By robot sized do you mean smaller wheels? Or did you shorten your prototype to account for the 16" maximum extension?

We made it a few inches narrower, 15in vs 18in, the roller has a shorter pivot arm, 6in vs 8in, and the floor pan is a little thicker. .25in vs .1in. A few other things are a little different i’m sure.

Bad science practice changing multiple variables at once… welcome to build season!

I would also recommend wearing a respirator and goggles to catch any stray paint, even with a fume extractor.

This thread has been interesting so far, and I look forward to future progress reports!
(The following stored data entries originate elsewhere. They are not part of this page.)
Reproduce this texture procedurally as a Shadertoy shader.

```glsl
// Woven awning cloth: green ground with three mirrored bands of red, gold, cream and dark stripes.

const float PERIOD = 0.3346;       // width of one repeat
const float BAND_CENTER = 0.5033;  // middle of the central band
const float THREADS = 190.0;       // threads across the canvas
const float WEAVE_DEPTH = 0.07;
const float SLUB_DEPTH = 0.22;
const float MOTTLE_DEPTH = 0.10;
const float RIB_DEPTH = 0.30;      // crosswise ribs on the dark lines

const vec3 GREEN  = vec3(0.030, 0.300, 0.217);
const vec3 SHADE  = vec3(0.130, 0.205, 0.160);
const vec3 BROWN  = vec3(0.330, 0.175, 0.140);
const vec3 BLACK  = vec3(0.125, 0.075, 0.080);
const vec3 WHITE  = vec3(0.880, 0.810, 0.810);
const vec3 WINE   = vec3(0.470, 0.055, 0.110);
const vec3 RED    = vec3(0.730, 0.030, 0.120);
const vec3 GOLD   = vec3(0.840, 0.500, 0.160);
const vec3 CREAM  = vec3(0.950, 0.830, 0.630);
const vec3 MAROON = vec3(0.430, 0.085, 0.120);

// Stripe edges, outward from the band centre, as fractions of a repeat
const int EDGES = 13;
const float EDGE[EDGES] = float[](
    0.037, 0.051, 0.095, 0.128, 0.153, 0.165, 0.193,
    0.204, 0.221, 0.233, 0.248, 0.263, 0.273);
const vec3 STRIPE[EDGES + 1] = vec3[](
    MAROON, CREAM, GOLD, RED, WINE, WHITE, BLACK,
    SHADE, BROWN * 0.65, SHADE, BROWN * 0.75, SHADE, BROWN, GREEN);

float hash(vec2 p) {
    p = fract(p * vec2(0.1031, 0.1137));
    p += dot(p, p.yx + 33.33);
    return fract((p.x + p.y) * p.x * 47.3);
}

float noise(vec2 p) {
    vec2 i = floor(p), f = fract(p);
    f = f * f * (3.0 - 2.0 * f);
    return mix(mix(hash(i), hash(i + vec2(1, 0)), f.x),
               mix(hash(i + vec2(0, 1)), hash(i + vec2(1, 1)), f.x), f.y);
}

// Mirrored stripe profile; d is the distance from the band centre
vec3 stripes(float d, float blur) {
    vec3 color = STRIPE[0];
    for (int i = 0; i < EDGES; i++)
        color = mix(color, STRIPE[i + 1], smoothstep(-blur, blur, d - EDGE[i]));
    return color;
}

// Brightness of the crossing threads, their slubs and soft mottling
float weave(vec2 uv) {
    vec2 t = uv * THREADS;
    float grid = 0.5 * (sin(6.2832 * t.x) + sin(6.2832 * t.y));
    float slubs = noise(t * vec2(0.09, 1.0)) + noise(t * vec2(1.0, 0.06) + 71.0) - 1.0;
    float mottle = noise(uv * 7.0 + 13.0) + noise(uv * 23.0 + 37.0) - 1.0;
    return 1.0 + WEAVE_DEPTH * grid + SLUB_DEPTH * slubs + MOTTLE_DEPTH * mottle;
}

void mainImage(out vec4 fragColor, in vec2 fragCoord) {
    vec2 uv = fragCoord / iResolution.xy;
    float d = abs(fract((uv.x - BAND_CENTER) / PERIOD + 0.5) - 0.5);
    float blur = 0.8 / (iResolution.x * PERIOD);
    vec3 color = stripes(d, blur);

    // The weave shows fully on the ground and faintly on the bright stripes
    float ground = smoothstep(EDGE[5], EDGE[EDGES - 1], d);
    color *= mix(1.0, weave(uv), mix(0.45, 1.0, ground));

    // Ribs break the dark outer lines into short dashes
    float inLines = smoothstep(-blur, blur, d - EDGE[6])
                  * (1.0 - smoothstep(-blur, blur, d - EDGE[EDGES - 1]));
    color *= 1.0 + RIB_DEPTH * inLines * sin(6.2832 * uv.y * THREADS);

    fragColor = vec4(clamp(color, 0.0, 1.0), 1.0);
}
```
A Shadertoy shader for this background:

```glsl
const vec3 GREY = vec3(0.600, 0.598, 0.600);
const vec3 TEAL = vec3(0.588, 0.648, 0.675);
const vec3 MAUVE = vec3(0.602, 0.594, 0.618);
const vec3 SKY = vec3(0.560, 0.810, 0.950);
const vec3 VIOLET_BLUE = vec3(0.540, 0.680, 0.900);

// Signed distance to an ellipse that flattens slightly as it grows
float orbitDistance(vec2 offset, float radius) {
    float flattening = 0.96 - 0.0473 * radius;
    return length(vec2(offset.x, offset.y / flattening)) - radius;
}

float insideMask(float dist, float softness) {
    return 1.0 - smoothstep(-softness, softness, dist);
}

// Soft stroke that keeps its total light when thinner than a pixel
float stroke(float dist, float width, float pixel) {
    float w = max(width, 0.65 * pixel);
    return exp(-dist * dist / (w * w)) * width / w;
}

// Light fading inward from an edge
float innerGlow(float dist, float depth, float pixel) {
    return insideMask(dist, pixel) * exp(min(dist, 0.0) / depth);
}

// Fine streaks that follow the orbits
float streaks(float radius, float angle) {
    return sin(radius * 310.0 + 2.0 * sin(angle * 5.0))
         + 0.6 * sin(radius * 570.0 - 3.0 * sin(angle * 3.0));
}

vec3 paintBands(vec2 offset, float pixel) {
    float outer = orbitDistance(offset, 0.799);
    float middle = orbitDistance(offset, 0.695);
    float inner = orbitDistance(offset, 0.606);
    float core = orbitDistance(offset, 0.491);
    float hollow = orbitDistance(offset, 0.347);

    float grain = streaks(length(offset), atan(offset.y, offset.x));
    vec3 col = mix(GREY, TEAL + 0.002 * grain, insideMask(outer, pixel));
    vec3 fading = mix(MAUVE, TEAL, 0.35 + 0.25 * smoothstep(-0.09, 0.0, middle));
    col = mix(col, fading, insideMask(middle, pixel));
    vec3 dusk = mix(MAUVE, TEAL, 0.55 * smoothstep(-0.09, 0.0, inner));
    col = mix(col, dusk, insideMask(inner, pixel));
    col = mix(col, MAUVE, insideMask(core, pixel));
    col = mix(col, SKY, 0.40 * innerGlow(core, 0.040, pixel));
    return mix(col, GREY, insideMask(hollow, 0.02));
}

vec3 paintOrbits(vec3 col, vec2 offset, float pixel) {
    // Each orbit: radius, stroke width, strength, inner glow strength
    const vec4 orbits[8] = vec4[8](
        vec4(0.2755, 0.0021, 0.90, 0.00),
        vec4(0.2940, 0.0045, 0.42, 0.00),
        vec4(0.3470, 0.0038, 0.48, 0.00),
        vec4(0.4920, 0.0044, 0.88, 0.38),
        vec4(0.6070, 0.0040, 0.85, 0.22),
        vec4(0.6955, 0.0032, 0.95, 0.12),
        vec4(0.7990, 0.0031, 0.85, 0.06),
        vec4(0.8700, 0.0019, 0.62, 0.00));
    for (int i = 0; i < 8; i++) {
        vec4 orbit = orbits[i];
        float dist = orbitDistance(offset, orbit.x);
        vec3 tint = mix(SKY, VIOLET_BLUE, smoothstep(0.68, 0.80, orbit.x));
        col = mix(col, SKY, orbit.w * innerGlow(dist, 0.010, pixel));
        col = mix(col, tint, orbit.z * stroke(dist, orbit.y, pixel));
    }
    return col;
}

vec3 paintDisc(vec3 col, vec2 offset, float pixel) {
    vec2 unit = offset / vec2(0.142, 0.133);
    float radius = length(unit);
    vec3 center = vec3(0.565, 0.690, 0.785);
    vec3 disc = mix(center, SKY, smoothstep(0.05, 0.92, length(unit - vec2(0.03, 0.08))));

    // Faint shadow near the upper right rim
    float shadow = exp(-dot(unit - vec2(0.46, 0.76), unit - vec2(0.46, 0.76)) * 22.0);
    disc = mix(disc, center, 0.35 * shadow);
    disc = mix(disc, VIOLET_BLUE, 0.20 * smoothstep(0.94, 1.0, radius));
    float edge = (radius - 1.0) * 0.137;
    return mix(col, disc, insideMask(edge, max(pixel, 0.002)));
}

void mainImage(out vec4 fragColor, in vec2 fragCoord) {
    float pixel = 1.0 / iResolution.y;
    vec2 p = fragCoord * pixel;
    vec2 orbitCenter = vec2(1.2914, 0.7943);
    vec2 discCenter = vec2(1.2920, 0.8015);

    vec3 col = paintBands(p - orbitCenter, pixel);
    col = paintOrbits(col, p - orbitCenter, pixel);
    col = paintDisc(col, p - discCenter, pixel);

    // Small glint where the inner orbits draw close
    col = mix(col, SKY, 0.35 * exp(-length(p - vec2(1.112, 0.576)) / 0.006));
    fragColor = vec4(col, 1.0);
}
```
Hey James, awesome thread as always.
From your CAD it looks like your elevator is being mounted straight to your bellypan (brainpan?)? Am I missing something?
Also definitely keep us updated on the over-the-top cube collector, because I really like that style and just haven’t had a chance to prototype it.

Yes. Even a 3/4 paper mask does wonders at keeping spray out of your respiratory system. I suggest cleaning safety glasses/goggles with IPA or paint thinner (mineral spirits) immediately after spraying to keep them clean.

We have not modeled triangulation for the tower yet as it is heavily influenced by the ramp design that is still in progress. We are confident that we can find a solution given the grid of holes on the deck.

So as a non-mechanical mentor, I didn’t know about the FRC Design Calculator. In case there’s anyone else looking for it, I think it’s available here:

Just be sure that your cleaning solution won’t affect the structural integrity of the glasses/goggles. My safety glasses once got coated with small spots of paint from an electric sprayer. 70% isopropanol removed the spots completely.